I’m sure there’s many that would agree with me when I say that Bernard Cornwell is one of the best historical writers of current times, so when I was approved to review his newest book Fools & Mortals I genuinely couldn’t believe it! Fools & Mortals didn’t disappoint, it was funny, witty & told a brilliant story; & I cannot wait to read it again.
I was sent an eARC of this book by Harper Collins
in return for an honest review.
This book contains forceful kissing, flippant discussions of
rape scenes within plays, hints at childhood sexual abuse & details of animal abuse.
This glorious story tells a tale about William Shakespeare’s younger brother & his life in big ol’ London; we learn about how a very young & scared Richard turned up in the great city unexpectedly after he got himself in trouble at home, & of the horrors he endured as a young teenager at the hands of a school headteacher. We spend a lot of time with Richard whilst he’s on the stage, playing some of the smaller female parts in his much-loved brother’s plays & the struggles he had to deal with as a male actor hitting his adulthood. We also get to learn about the difficult relationship that Richard & William had, & of course we learn about how Richard met the woman he later married. Additionally, we also receive glimpses into real-life Elizabethan England & we even get a peak at her royal highness too!
“ “The whole world looks bright and clean after
snow,” he mused, “then sinful mankind
besmirched it” ” – 60%
I genuinely didn’t want this book to end – it was my first adult historical fiction read for a while so part of me feared I may have gone off of the adult book genre, but I was totally wrong. Cornwell’s writing is honestly just so good, I don’t know how else to explain it; I was hungry for every word & read the book at every possible moment. The book was full of so much humour & Cornwell has managed to take the wit of Shakespeare’s plays & make it totally his own! I had a huge grin on my face for a lot of the book because of the writing, & even during the sadder or less positive moments, I was still so focused on the level of the writing.
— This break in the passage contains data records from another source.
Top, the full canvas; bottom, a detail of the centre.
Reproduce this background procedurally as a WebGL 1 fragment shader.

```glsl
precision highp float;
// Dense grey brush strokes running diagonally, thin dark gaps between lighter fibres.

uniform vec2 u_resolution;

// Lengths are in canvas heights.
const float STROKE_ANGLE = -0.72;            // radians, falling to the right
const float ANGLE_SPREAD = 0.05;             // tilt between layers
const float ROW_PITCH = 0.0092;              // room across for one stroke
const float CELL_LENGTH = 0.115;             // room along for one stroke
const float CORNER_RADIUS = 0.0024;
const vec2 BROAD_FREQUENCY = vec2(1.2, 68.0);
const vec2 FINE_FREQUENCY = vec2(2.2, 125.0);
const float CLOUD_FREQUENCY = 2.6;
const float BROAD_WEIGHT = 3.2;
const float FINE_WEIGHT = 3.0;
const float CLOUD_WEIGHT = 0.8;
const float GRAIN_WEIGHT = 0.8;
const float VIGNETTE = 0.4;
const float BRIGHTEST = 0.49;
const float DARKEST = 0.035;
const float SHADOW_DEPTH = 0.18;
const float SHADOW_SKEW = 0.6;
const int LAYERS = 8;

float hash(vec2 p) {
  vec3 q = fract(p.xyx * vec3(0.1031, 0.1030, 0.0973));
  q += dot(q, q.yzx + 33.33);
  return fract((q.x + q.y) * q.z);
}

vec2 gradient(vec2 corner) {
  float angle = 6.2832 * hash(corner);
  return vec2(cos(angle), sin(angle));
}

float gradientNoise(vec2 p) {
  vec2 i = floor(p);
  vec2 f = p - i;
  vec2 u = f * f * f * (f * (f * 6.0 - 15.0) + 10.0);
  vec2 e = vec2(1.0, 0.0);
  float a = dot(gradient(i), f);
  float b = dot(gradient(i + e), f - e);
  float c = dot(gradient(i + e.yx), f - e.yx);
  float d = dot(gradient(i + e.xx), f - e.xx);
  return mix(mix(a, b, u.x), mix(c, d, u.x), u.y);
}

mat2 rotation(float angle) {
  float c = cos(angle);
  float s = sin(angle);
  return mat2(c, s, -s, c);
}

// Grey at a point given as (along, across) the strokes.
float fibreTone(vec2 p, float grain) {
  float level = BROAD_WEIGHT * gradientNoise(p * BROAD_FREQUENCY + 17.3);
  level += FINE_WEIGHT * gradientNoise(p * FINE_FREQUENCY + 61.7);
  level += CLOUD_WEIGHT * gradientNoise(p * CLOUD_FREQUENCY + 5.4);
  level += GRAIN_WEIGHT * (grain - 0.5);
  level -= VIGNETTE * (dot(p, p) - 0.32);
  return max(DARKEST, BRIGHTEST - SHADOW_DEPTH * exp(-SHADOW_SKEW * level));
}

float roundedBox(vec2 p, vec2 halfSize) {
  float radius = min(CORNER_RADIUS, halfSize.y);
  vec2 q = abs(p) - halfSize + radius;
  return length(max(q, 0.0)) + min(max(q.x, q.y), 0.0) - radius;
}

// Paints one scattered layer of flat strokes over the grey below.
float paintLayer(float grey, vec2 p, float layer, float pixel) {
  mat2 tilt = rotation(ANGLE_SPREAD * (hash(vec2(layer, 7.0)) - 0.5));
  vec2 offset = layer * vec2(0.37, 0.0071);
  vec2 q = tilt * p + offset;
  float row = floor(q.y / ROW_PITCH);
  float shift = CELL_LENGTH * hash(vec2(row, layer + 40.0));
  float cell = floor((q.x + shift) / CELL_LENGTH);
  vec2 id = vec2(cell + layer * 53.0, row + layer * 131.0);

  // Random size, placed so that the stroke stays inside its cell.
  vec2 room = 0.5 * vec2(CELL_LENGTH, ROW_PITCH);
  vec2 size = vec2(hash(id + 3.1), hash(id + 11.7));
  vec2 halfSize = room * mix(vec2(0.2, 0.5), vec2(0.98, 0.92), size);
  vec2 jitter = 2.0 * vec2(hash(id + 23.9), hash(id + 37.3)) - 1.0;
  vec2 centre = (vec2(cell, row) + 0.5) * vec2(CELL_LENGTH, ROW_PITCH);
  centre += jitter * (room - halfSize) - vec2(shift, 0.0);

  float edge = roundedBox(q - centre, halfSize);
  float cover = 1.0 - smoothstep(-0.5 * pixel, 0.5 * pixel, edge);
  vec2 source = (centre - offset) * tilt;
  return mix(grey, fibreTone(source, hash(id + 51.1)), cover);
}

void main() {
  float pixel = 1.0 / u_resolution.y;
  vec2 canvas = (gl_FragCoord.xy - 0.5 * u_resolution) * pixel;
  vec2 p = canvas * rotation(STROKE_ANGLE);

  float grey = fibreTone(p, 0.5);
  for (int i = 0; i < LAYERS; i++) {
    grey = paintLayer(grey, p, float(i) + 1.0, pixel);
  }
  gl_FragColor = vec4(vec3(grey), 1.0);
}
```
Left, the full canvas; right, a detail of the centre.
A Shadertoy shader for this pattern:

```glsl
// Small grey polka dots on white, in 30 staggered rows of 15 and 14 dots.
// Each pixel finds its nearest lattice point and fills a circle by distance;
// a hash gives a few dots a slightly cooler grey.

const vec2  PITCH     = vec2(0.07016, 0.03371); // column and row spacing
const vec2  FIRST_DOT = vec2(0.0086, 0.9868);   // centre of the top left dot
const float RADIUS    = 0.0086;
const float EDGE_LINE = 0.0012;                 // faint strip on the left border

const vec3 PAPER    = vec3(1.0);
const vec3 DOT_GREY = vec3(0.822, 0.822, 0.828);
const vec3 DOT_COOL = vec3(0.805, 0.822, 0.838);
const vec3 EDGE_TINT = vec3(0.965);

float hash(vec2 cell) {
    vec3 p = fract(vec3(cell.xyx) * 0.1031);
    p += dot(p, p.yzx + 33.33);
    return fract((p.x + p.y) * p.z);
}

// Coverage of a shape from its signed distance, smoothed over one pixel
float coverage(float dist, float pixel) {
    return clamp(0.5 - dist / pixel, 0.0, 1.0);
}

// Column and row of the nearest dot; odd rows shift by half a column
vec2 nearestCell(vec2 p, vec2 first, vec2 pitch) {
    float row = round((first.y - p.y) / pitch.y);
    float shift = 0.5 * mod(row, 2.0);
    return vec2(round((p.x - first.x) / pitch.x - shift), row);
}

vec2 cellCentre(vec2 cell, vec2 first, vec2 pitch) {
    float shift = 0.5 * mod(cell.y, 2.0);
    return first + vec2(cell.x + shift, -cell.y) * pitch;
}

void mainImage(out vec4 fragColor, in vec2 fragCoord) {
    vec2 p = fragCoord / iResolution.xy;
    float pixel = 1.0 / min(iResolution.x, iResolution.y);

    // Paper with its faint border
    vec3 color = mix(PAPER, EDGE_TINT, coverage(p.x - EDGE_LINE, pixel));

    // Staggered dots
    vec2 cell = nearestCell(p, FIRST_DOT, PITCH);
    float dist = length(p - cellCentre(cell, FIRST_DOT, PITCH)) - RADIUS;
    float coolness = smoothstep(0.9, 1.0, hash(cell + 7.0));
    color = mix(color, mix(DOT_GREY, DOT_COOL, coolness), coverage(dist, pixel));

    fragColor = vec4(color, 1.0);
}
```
“When men do evil and claim that they are
doing God’s work, then they are at their
most dangerous. They are more than dangerous!
They are the vilest of sinners.” – 60%
Before reading this book I didn’t know anything about Richard; I wasn’t even sure that Shakespeare actually had a brother! But when I finished the book I felt like I knew Richard – & I’m now totally in love with a man that lived hundreds of years ago. Cornwell’s writing was so perfect, & even after just 23% of the book I felt like I’d met Richard before; as if Fools & Mortals were a sequel & that I’d already got to know Richard in a previous tale.
“And yet, to say the truth, reason and
love keep little company together nowadays”
A Midsummer Night’s Dream, Act 3; Scene 1; Line 138
Fools & Mortals 100% reminded me of why I love historical fiction, I learnt so much about Shakespeare’s brother & Elizabethan England from this read; & I loved the afterword written by Cornwell about the details that are based on fact & those which are based on speculation. I’m not very good at writing reviews about books that I really love, because all I want to do is tell people to get out & buy the book – so, get out & buy the book.